Robert Giroux’s selection and editing of Lowell’s prose is valuable as a contribution not only to the poet’s artistic legacy (he died in 1977) but also to American letters. Never a literary critic in the technical sense of a writer who establishes a distinct aesthetic or rhetorical system, Lowell is more a judicious guide to writers and to ideas that he cherished. Among writers whom he examines with balanced appreciation are his friends, mentors, and colleagues, such as John Crowe Ransom, Alan Tate, Yvor Winters, Randall Jarrell, and Ford Madox Ford. Other distinguished writers are remembered on the basis of brief or lengthy acquaintance or from anecdotal reminiscences of friends, among them Robert Frost, Wallace Stevens, William Carlos Williams, T.S. Eliot, and John Berryman. In all these appreciative essays, most of them brief but carved with the precision of a poem, Lowell records his insights into character as well as art. He attempts to discover in his subject a key trait or artistic predilection that illuminates the writer’s special quality. Even in writers as neurotically secretive as Frost or Eliot, Lowell discovers qualities of warmth, flashes of kindness.

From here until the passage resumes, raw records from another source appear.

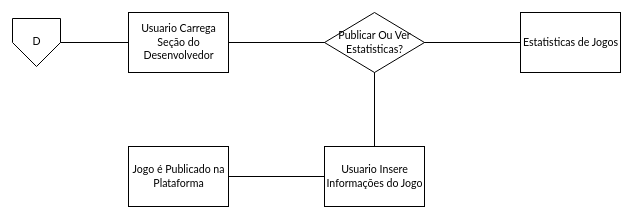
<!DOCTYPE html>
<html lang="pt-BR">
<head>
<meta charset="utf-8">
<title>Fluxograma do Desenvolvedor</title>
<style>
  :root { --paper: #fff; --ink: #000; }
  * { box-sizing: border-box; margin: 0; }
  body { width: 633px; height: 219px; overflow: hidden; background: var(--paper); }
  .flowchart {
    position: relative; width: 633px; height: 219px; overflow: hidden;
    color: var(--ink);
    font: 10.6px/13.5px Lato, "Open Sans", sans-serif;
  }
  .lines { position: absolute; inset: 0; fill: var(--paper); stroke: var(--ink); stroke-width: 1; }
  .node {
    position: absolute; width: 101px; height: 61px;
    display: flex; align-items: center; justify-content: center;
    text-align: center; white-space: nowrap;
  }
  .process { background: var(--paper); border: 1px solid var(--ink); }
  .connector { left: 12px; top: 18px; width: 49px; height: 48px; }
  .load-section { left: 128px; top: 12px; }
  .decision { left: 324px; top: 12px; }
  .statistics { left: 520px; top: 12px; }
  .published { left: 128px; top: 146px; }
  .game-info { left: 324px; top: 146px; }
</style>
</head>
<body>
<main class="flowchart">
  <svg class="lines" width="633" height="219" viewBox="0 0 633 219" aria-hidden="true">
    <line x1="60" y1="42.5" x2="129" y2="42.5"/>
    <line x1="228" y1="42.5" x2="325" y2="42.5"/>
    <line x1="424" y1="42.5" x2="521" y2="42.5"/>
    <line x1="374.5" y1="72" x2="374.5" y2="147"/>
    <line x1="228" y1="176.5" x2="325" y2="176.5"/>
    <polygon points="12.5,18.5 60.5,18.5 60.5,42.5 36.5,66.5 12.5,42.5"/>
    <polygon points="374.5,12.5 424.5,42.5 374.5,72.5 324.5,42.5"/>
  </svg>
  <div class="node connector"><p>D</p></div>
  <div class="node process load-section"><p>Usuario Carrega<br>Seção do<br>Desenvolvedor</p></div>
  <div class="node decision"><p>Publicar Ou Ver<br>Estatisticas?</p></div>
  <div class="node process statistics"><p>Estatisticas de Jogos</p></div>
  <div class="node process game-info"><p>Usuario Insere<br>Informações do Jogo</p></div>
  <div class="node process published"><p>Jogo é Publicado na<br>Plataforma</p></div>
</main>
</body>
</html>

Giroux divides the prose pieces into three groupings: the first treating contemporary or near-contemporary figures, mostly poets; the second, formal essays for special occasions or for literary-critical journals; the last--for most readers the most moving--on Lowell’s own career. Two selections from the poet’s uncompleted autobiography appear (“Near the Unbalanced Aquarium” is a devastating but unsentimental view of his hospitalization in 1954 for mental illness), as well as two important interviews, one with Frederick Seidel in 1961 and the other with Ian Hamilton in 1971. Without exception, the collected pieces reveal a fine intelligence, a delicate sensitivity to the great theme of the artist’s struggle to create, and the gentle, tolerant, engaging personality that was Lowell’s.
When he died at the age of sixty in 1977, Robert Lowell had published only one widely known piece of prose, the autobiographical “91 Revere Street,” an unblinkered, unflattering, and yet oddly affecting scrutiny of his Brahmin-yet-embarrassing upbringing in Boston during the 1920’s. While Lowell did contribute an occasional review, particularly in the earlier part of his career, he was in no danger of being taken for, or compared with, the brainy poet-critics he so obviously surpassed in the intensity and architecture of his poetry, Randall Jarrell and John Berryman—both friends of Lowell (and the subjects of essays in this volume). Yet the pieces collected here, admirably edited by Robert Giroux, reveal for the first time the extent to which Lowell was a critic of astute insight, as well as a master of American prose, a prose filled with enough wildly surprising and knowing evaluations and asides to put whole schools of academic critics to shame.
Giroux divides the Collected Prose into three parts. The first consists essentially of reviews and occasional pieces, the earliest being a 1943 paean for the just-published Four Quartets, the most recent a 1974 eulogy of John Crowe Ransom. There are also essays on Robert Frost, Wallace Stevens, William Carlos Williams, Yvor Winters, Stanley Kunitz, Robert Penn Warren, W. H. Auden, Elizabeth Bishop, Andrei Voznesensky, and Sylvia Plath, as well as essays on the poems of critic I. A. Richards and of novelist Ford Madox Ford. There is also a charming and characteristically self-deprecating remembrance of his first visit to the Allen Tates, when, misinterpreting his hostess’ remark that there was no room for an unannounced guest unless he “pitched a tent,” Lowell, with “adolescent heedlessness,” traveled to Nashville, returned with a Sears, Roebuck umbrella tent, and pitched it for a watershed summer.
In assessments that are as nervously precise as they are respectful and at times reverent, Lowell’s method is to dart...
(The entire section is 2,879 words.)